▶ _PROBLEM DESCRIPTION_: Filter the entries down to the lines holding "decision", then copy those lines.

*** Opening EXTRACTED MATERIAL ***

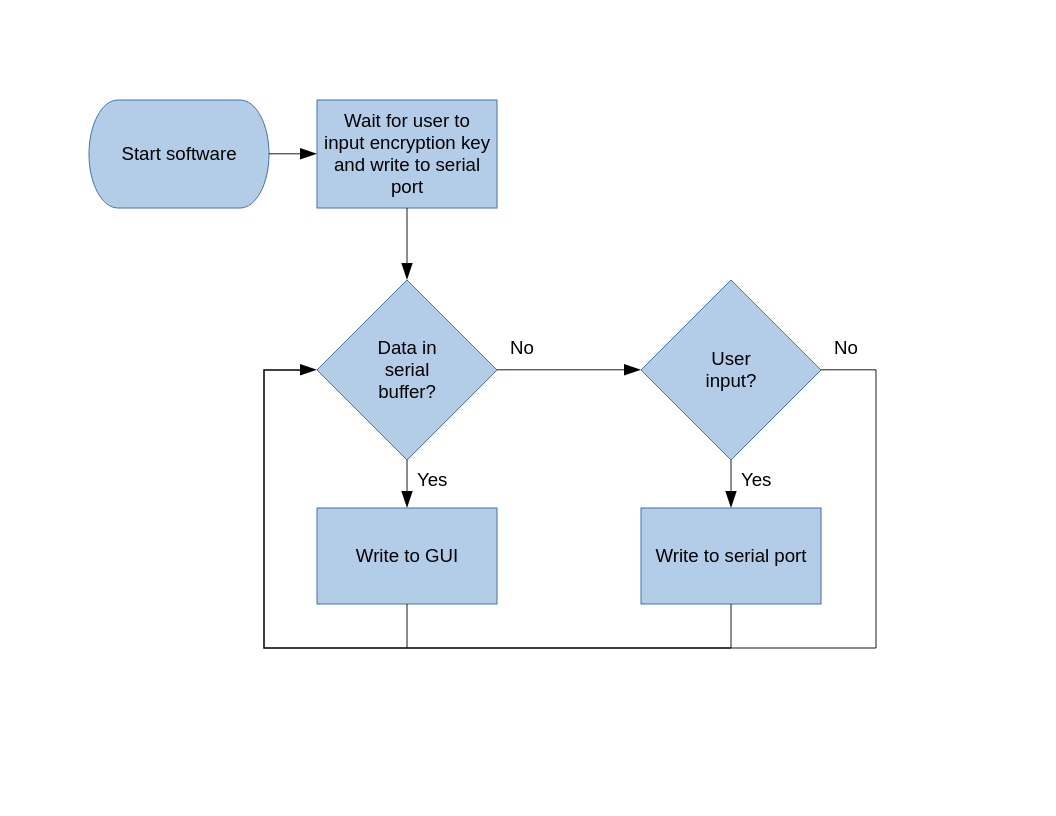
<!DOCTYPE html>
<html lang="en">
<head>
<meta charset="utf-8">
<title>Serial port software flowchart</title>
<style>
:root { --paper: #fff; --fill: #b3cce8; --edge: #4273b0; --ink: #000; }
* { box-sizing: border-box; }
html, body { margin: 0; overflow: hidden; }
body { background: var(--paper); }
.flowchart {
  position: relative; width: 1056px; height: 816px; overflow: hidden;
  background: var(--paper); color: var(--ink);
  font: 18.67px/22px "Liberation Sans", Arial, sans-serif;
}
.shapes { position: absolute; inset: 0; display: block; }
.nodes { fill: var(--fill); stroke: var(--edge); stroke-width: 1; }
.connectors { fill: none; stroke: var(--ink); stroke-width: .9; }
.connectors .loop { stroke-width: 1.5; }
.arrows { fill: var(--ink); }
.node, .branch { position: absolute; margin: 0; white-space: nowrap; }
.node {
  display: flex; align-items: center; justify-content: center;
  width: 180px; text-align: center;
}
.start { left: 89px; top: 100px; height: 108px; }
.wait-key { left: 317px; top: 100px; height: 108px; }
.has-data { left: 317px; top: 280px; height: 180px; }
.has-input { left: 641px; top: 280px; height: 180px; }
.write-gui { left: 317px; top: 508px; height: 96px; }
.write-port { left: 641px; top: 508px; height: 96px; }
.data-no { left: 510px; top: 337px; }
.input-no { left: 834px; top: 337px; }
.data-yes { left: 417px; top: 469px; }
.input-yes { left: 741px; top: 469px; }
</style>
</head>
<body>
<main class="flowchart">
  <svg class="shapes" width="1056" height="816" viewBox="0 0 1056 816" aria-hidden="true">
    <defs>
      <path id="arrow" d="M0 0L-17 -5.7V5.7Z"/>
      <path id="decision" d="M90 0L180 90L90 180L0 90Z"/>
    </defs>
    <g class="nodes">
      <path d="M118 100H240C256 100 269 124 269 154S256 208 240 208H118C102 208 89 184 89 154S102 100 118 100Z"/>
      <rect x="317" y="100" width="180" height="108"/>
      <use href="#decision" x="317" y="280"/>
      <use href="#decision" x="641" y="280"/>
      <rect x="317" y="508" width="180" height="96"/>
      <rect x="641" y="508" width="180" height="96"/>
    </g>
    <g class="connectors">
      <path d="M269 153.8H302"/>
      <path d="M407 208V265"/>
      <path d="M497 369.8H626"/>
      <path d="M407 460V493"/>
      <path d="M731 460V493"/>
      <path d="M821 369.8H876V648H731"/>
      <path d="M407 604V648"/>
      <path d="M731 604V648"/>
      <path class="loop" d="M731 648H264V370H302"/>
    </g>
    <g class="arrows">
      <use href="#arrow" transform="translate(317 153.8)"/>
      <use href="#arrow" transform="translate(407 280) rotate(90)"/>
      <use href="#arrow" transform="translate(317 369.8)"/>
      <use href="#arrow" transform="translate(641 369.8)"/>
      <use href="#arrow" transform="translate(407 508) rotate(90)"/>
      <use href="#arrow" transform="translate(731 508) rotate(90)"/>
    </g>
  </svg>
  <p class="node start">Start software</p>
  <p class="node wait-key">Wait for user to<br>input encryption key<br>and write to serial<br>port</p>
  <p class="node has-data">Data in<br>serial<br>buffer?</p>
  <p class="branch data-no">No</p>
  <p class="branch data-yes">Yes</p>
  <p class="node write-gui">Write to GUI</p>
  <p class="node has-input">User<br>input?</p>
  <p class="branch input-no">No</p>
  <p class="branch input-yes">Yes</p>
  <p class="node write-port">Write to serial port</p>
</main>
</body>
</html>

*** Closing EXTRACTED MATERIAL ***

▶ _ANSWER BOX_:
      <path id="decision" d="M90 0L180 90L90 180L0 90Z"/>
      <use href="#decision" x="317" y="280"/>
      <use href="#decision" x="641" y="280"/>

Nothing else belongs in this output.